Dipped Tantalum Capacitor

A photo of a cutaway of a Dipped Tantalum Capacitor

At the core of this capacitor is a porous pellet of tantalum metal. The pellet is made from tantalum powder and sintered, or compressed at a high temperature, into a dense, spongelike solid.

Just like a kitchen sponge, the resulting pellet has a high surface area per unit volume. The pellet is then anodized, creating an insulating oxide layer with an equally high surface area. This process packs a lot of capacitance into a compact device, using spongelike geometry rather than the stacked or rolled layers that most other capacitors use.

The device’s positive terminal, or anode, is connected directly to the tantalum metal. The negative terminal, or cathode, is formed by a thin layer of conductive manganese dioxide coating the pellet.

Axial Inductor

An image of a cutaway of a Axial Inductor
A photo of a collection of cut wires

Inductors are fundamental electronic components that store energy in the form of a magnetic field. They’re used, for example, in some types of power supplies to convert between voltages by alternately storing and releasing energy. This energy-efficient design helps maximize the battery life of cellphones and other portable electronics.

Inductors typically consist of a coil of insulated wire wrapped around a core of magnetic material like iron or ferrite, a ceramic filled with iron oxide. Current flowing around the core produces a magnetic field that acts as a sort of flywheel for current, smoothing out changes in the current as it flows through the inductor.

This axial inductor has a number of turns of varnished copper wire wrapped around a ferrite form and soldered to copper leads on its two ends.
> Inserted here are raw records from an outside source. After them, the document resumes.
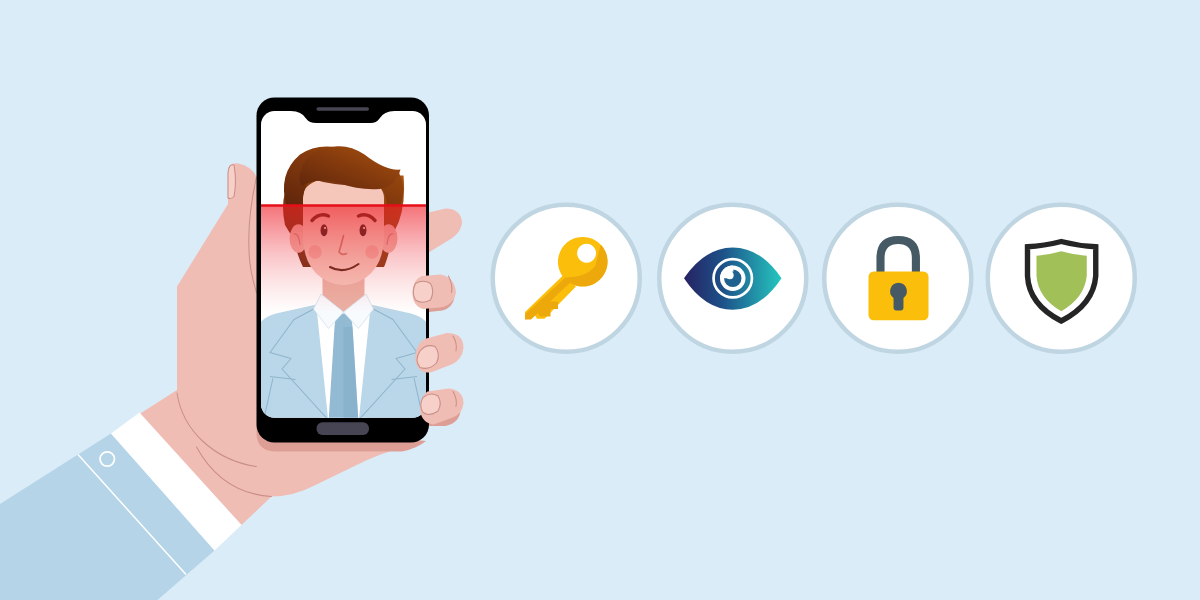
<!DOCTYPE html>
<html lang="en">
<head>
<meta charset="utf-8">
<title>Face recognition and security</title>
<style>
:root{
  --sky:#daecf8; --sleeve:#b5d4e8; --white:#fff; --skin:#f0bdb5; --skin-light:#f6d0c9; --skin-shade:#dd9f95; --crease:#c98f86;
  --phone:#000; --phone-detail:#474453; --scan:#e60f19; --suit:#b9d7e8; --suit-line:#8fb4cb; --tie:#92bad3; --tie-dark:#84adc8;
  --ring:#bfd5e2; --gold:#fbbe0b; --gold-dark:#eda90b; --steel:#455a64; --ink:#252525; --leaf:#a1c057;
}
html,body{margin:0;padding:0;overflow:hidden}
body{width:1200px;height:600px;background:var(--sky)}
.banner{display:block;width:1200px;height:600px}
.skin{fill:var(--skin)}
.crease{fill:none;stroke:var(--crease);stroke-width:.7;stroke-linecap:round}
.nail{fill:var(--skin-light);stroke:var(--crease);stroke-width:.7}
.seam{fill:none;stroke:var(--suit-line);stroke-width:.7;stroke-linejoin:round}
.badge{fill:var(--white);stroke:var(--ring);stroke-width:3}
</style>
</head>
<body>
<svg class="banner" viewBox="0 0 800 400" role="img" aria-label="A hand holds a phone scanning a man's face, beside key, eye, padlock and shield icons">
  <defs>
    <clipPath id="screen-clip"><rect x="174" y="74" width="110" height="204.500" rx="9"/></clipPath>
    <linearGradient id="scan-fade" x1="0" y1="0" x2="0" y2="1">
      <stop offset="0" stop-color="#ee1c25" stop-opacity=".62"/>
      <stop offset=".45" stop-color="#ee3a44" stop-opacity=".3"/>
      <stop offset="1" stop-color="#f4767c" stop-opacity="0"/>
    </linearGradient>
    <linearGradient id="hair-tone" x1="0" y1="1" x2="1" y2="0">
      <stop offset="0" stop-color="#5e250c"/><stop offset=".5" stop-color="#843a0d"/><stop offset="1" stop-color="#a9540f"/>
    </linearGradient>
    <linearGradient id="eye-tone" x1="0" y1="0" x2="1" y2="0">
      <stop offset="0" stop-color="#262262"/><stop offset=".4" stop-color="#1d5189"/><stop offset="1" stop-color="#25c7c0"/>
    </linearGradient>
    <circle id="badge-disc" r="49"/>
    <g id="jacket-half">
      <path d="M170 290V221Q173 212 184 209L211 203L222 290Z" fill="var(--suit)"/>
      <path class="seam" d="M211 205L196 213L180 235L194 239L188 246L218 279M176 279L182 252M180 251L197 253"/>
    </g>
  </defs>

  <rect width="800" height="400" fill="var(--sky)"/>

  <g id="arm">
    <path class="skin" d="M93 276L118 260V191L152 136V115Q152 108 159 109Q168 111 171 118L200 150V295H282Q262 299 244 307L211 323Q196 331 181 331L161 350Z"/>
    <path d="M171 282V290Q172 301 184 301H268Q278 299 284 294Z" fill="var(--skin-shade)"/>
    <path class="crease" d="M118 262Q121 281 135 294Q150 308 171 311M131 298Q148 329 181 331M171 118Q165 145 166 166Q166 179 171 195"/>
    <path class="nail" d="M152 132V115Q152.500 109 156 110Q158 121 156 131Q154 133 152 132Z"/>
    <path d="M0 336L74 289L143 367L105 400H0Z" fill="var(--sleeve)"/>
    <path d="M74 289L93 275L161 350L143 367Z" fill="var(--white)"/>
    <path d="M52 303L124 383" stroke="var(--white)" stroke-width="1"/>
    <circle cx="71.500" cy="306" r="4.800" fill="none" stroke="var(--white)" stroke-width="1.200"/>
  </g>

  <path id="index-finger" class="skin" d="M280 143L297 139Q307 139 308 148Q308 154 301 159L283 170Z"/>

  <g id="phone">
    <rect x="171" y="65" width="115" height="230" rx="12" fill="var(--phone)"/>
    <g clip-path="url(#screen-clip)">
      <rect x="174" y="74" width="110" height="205" fill="var(--white)"/>

      <g id="portrait">
        <path d="M190 150Q186 132 194 119L205 117H258L269 117Q271 140 263 154Q258 174 256 178H202Q198 170 196 160Z" fill="url(#hair-tone)"/>
        <path d="M215 172H243V203L229 216L215 203Z" fill="#eab0a3"/>
        <ellipse cx="199" cy="159" rx="6" ry="9.500" fill="#f0b8ad"/>
        <ellipse cx="259" cy="159" rx="6" ry="9.500" fill="#f0b8ad"/>
        <path d="M202 130Q203 122 216 119L246 121Q256 124 256 132V160Q255 177 244 185Q229 195 214 185Q203 177 202 160Z" fill="#f5c6ba"/>
        <path d="M191 137Q185 116 200 103Q213 94 232 100Q246 117 266 115Q271 126 267 137H258Q257 128 253 124Q225 125 207 119Q201 127 202 137Z" fill="url(#hair-tone)"/>
        <path d="M201 113Q204 99 225 97.500Q234 97 243 103Q257 114 267 113Q264 124 253 126Q240 127 226 122Q212 118 201 124Q198 119 201 113Z" fill="url(#hair-tone)"/>
        <g fill="none" stroke="#5a2313" stroke-linecap="round">
          <path d="M208 147Q213 141.500 219 144M239 144Q245 141.500 250 147" stroke-width="2.300"/>
          <path d="M220 178Q229 183 239 176" stroke-width="1.400"/>
          <path d="M229 157Q227 165 226 168Q228 170.500 231 169" stroke="#cb776b" stroke-width="1.100"/>
          <path d="M196 156Q199 155 200 163M262 156Q259 155 258 163" stroke="#cf857a" stroke-width=".8"/>
        </g>
        <g fill="#3d1a14"><ellipse cx="216" cy="153.500" rx="2.300" ry="4"/><ellipse cx="242" cy="153.500" rx="2.300" ry="4"/></g>
        <g fill="#fff"><circle cx="216.700" cy="152" r=".7"/><circle cx="242.700" cy="152" r=".7"/></g>
        <g fill="#ee8e86" opacity=".5"><circle cx="210" cy="168" r="4.500"/><circle cx="248" cy="168" r="4.500"/></g>
        <path d="M209 206L229 213L249 206L244 282H214Z" fill="var(--white)"/>
        <use href="#jacket-half"/>
        <use href="#jacket-half" transform="matrix(-1 0 0 1 458 0)"/>
        <path d="M211 205L229 208L247 205L239 282H219Z" fill="var(--white)"/>
        <path d="M224 209H234L235 218L239 282H219L223 218Z" fill="var(--tie)"/>
        <path d="M229 218H235L239 282H229Z" fill="var(--tie-dark)" opacity=".6"/>
        <path d="M214 196L229 208L219 219L209 206ZM244 196L229 208L239 219L249 206Z" fill="#f8fbfe" stroke="#d5e3ed" stroke-width=".6"/>
      </g>

      <rect x="174" y="137" width="110" height="72" fill="url(#scan-fade)"/>
      <path d="M174 137H284" stroke="var(--scan)" stroke-width="1.800"/>
    </g>
    <path d="M194 74Q201 74 204 79Q206 82 211 82H247Q251 82 253 79Q256 74 263 74V69H194Z" fill="var(--phone)"/>
    <rect x="211" y="71.500" width="35" height="2.300" rx="1.100" fill="var(--phone-detail)"/>
    <rect x="211" y="281.500" width="35" height="8.500" rx="4" fill="var(--phone-detail)"/>
  </g>

  <g id="fingertips">
    <path d="M286 195L303 198Q302 205 295 207L286 208Z" fill="var(--skin-shade)"/>
    <path class="skin" d="M281 184L294 183Q303 185 304 195Q302 204 293 205L282 206Q275 204 275 195Q275 187 281 184Z"/>
    <path class="nail" d="M277 189Q282 186 287 189Q290 194 287 200Q281 203 277 200Q274 195 277 189Z"/>
    <path class="skin" d="M283 226L298 222Q309 222 309 232Q308 240 301 243L288 248Q279 250 277 241Q276 231 283 226Z"/>
    <path class="nail" d="M280 234Q284 229 290 231Q294 236 291 242Q286 247 280 245Q276 240 280 234Z"/>
    <path d="M286 278L307 274Q306 282 297 284H286Z" fill="var(--skin-shade)"/>
    <path class="skin" d="M285 261L299 259Q309 260 309 269Q308 277 300 279L289 283Q281 282 280 273Q280 264 285 261Z"/>
    <path class="nail" d="M282 265Q287 261 292 264Q295 269 292 274Q286 278 282 275Q279 270 282 265Z"/>
    <path class="crease" d="M299 184Q302 190 301 195M302 224Q305 229 304 234M302 261Q305 266 304 271"/>
  </g>

  <g id="security-icons">
    <g id="key">
      <use href="#badge-disc" class="badge" x="377.500" y="185.500"/>
      <path d="M376 183L384 191L363 212.500L358 212.500L356 209L350 213V208Z" fill="var(--gold)"/>
      <path fill-rule="evenodd" d="M388.500 158A16.500 16.500 0 1 1 388.400 158ZM391 162.500A6.300 6.300 0 1 0 391.100 162.500Z" fill="var(--gold)"/>
      <path d="M400.500 163A16.500 16.500 0 0 1 380 188.500L354 213H350V209.500L377 185Q391 185 397 177Z" fill="var(--gold-dark)"/>
      <path d="M363 201L372 201V206L367 206V211H360L357 207Z" fill="var(--gold-dark)"/>
    </g>
    <g id="eye">
      <use href="#badge-disc" class="badge" x="488.500" y="185.500"/>
      <path d="M456 185.500Q470 165 488.500 165T521 185.500Q507 206.500 488.500 206.500T456 185.500Z" fill="url(#eye-tone)"/>
      <circle cx="488.500" cy="185.500" r="12.800" fill="none" stroke="#fff" stroke-width="1.800"/>
      <circle cx="488.500" cy="185.500" r="8.500" fill="#fff"/>
      <circle cx="488.500" cy="185.500" r="5.800" fill="#1f628f"/>
      <path d="M488.500 177A8.500 8.500 0 0 0 480 185.500H485A4 4 0 0 1 489 181Z" fill="#fff"/>
      <circle cx="486.500" cy="183.500" r="2.600" fill="#fff"/>
    </g>
    <g id="padlock">
      <use href="#badge-disc" class="badge" x="598.500" y="185.500"/>
      <path d="M587 184V172Q587 160 598.800 160T610.600 172V184" fill="none" stroke="var(--steel)" stroke-width="5.400"/>
      <rect x="579" y="181" width="40" height="32.500" rx="3.500" fill="var(--gold)"/>
      <path d="M599 188.500A5.600 5.600 0 0 1 602.300 198.600V205.500Q602 207 600.500 207H597.500Q596 207 595.700 205.500V198.600A5.600 5.600 0 0 1 599 188.500Z" fill="var(--steel)"/>
    </g>
    <g id="shield">
      <use href="#badge-disc" class="badge" x="707.500" y="185.500"/>
      <path d="M707.500 161Q696 164 685 164.500V184Q686 203 707.500 214Q729 203 730.500 184V164.500Q719 164 707.500 161Z" fill="#fff" stroke="var(--ink)" stroke-width="3.600"/>
      <path d="M707.500 167.500Q699 170 691 170.500V184Q692 198.500 707.500 207.500Q723 198.500 724.500 184V170.500Q716 170 707.500 167.500Z" fill="var(--leaf)"/>
    </g>
  </g>
</svg>
</body>
</html>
It has several layers of protection: a clear varnish over the windings, a light-green coating around the solder joints, and a striking green outer coating to protect the whole component and provide a surface for the colorful stripes that indicate its inductance value.

Power Supply Transformer

A photo of a collection of cut wires
A photo of a yellow element on a circuit board.

This transformer has multiple sets of windings and is used in a power supply to create multiple output AC voltages from a single AC input such as a wall outlet.

The small wires nearer the center are “high impedance” turns of magnet wire. These windings carry a higher voltage but a lower current. They’re protected by several layers of tape, a copper-foil electrostatic shield, and more tape.

The outer “low impedance” windings are made with thicker insulated wire and fewer turns. They handle a lower voltage but a higher current.

All of the windings are wrapped around a black plastic bobbin. Two pieces of ferrite ceramic are bonded together to form the magnetic core at the heart of the transformer.

This article appears in the February 2023 print issue.